Severe autumn storms in 1992 sped up the erosion of southwestern shoreline. In December of 1992, the waters of the Niagara River broke through the island. By spring the breach was more than 50 feet wide and threatened to destroy the island. Local businessman Frank Levine agreed to fund a substantial part of the project. The breach was repaired by December 1993.
The second phase began in 1996 when many state and local groups united to form an alliance. A plan was formed to control the erosion brought about by high water and scouring currents. Geotextile fabric was laid down, and over 3,000 cubic yards of stone were brought in to strengthen the east and west portions of the perimeter. Project was completed in 1997, protecting over 1,000 feet of shoreline.
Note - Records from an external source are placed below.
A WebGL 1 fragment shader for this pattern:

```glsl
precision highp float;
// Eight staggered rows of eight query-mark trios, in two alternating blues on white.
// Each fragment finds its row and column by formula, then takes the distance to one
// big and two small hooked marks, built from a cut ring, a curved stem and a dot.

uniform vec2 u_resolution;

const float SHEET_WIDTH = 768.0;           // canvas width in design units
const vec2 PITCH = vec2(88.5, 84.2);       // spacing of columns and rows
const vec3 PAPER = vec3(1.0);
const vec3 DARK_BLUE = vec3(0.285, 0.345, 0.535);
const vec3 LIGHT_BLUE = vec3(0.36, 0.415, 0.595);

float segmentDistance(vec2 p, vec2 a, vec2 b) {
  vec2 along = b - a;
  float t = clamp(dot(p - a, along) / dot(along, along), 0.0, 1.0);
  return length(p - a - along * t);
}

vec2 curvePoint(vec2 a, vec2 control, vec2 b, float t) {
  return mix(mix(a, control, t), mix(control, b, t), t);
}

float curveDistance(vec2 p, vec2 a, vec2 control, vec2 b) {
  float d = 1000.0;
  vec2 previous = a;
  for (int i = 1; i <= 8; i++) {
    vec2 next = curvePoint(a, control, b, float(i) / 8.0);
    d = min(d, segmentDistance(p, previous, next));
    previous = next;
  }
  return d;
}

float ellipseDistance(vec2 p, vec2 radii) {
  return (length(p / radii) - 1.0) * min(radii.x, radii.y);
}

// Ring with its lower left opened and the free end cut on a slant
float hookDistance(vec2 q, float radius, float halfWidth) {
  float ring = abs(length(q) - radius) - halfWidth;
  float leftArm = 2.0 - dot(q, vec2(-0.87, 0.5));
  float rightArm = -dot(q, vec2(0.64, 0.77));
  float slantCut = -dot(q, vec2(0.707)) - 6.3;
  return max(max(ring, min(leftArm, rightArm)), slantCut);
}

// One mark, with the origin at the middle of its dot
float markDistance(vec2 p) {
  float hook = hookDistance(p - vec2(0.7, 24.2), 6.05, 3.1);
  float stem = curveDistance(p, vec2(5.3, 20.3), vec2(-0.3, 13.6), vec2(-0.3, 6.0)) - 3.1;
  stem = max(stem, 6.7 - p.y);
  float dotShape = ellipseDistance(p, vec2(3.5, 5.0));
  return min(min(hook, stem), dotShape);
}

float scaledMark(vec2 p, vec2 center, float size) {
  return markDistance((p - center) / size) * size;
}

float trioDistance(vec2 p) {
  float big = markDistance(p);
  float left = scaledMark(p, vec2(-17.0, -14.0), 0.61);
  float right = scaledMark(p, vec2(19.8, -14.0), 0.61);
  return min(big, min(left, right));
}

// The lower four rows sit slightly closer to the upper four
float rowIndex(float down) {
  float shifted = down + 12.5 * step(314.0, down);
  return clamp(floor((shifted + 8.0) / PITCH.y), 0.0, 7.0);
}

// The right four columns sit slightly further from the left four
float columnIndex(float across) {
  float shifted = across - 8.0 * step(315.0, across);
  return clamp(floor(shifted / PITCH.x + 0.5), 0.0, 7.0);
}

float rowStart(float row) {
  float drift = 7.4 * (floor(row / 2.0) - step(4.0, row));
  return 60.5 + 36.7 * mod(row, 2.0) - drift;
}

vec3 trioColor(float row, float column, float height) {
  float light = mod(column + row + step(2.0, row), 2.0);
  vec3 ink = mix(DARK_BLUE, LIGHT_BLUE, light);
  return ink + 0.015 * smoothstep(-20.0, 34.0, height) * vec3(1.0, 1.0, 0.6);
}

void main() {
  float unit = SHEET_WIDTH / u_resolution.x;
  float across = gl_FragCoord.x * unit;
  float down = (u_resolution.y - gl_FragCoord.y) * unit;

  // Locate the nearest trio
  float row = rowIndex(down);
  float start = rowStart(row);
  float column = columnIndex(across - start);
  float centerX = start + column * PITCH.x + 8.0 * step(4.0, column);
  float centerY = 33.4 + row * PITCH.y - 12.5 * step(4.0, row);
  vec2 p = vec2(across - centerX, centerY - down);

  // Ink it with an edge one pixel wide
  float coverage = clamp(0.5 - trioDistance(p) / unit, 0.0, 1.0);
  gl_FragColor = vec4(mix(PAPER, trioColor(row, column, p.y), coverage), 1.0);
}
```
Phase III focused on strengthening the eastern and western arms of the island. Berms were created with rock and wetland soil and positioned 100 feet off shore to block waves and promote the growth of wetland vegetation. The project reestablished 3.03 acres of wetland using soils from Buckhorn Island marsh and was complete in 2002.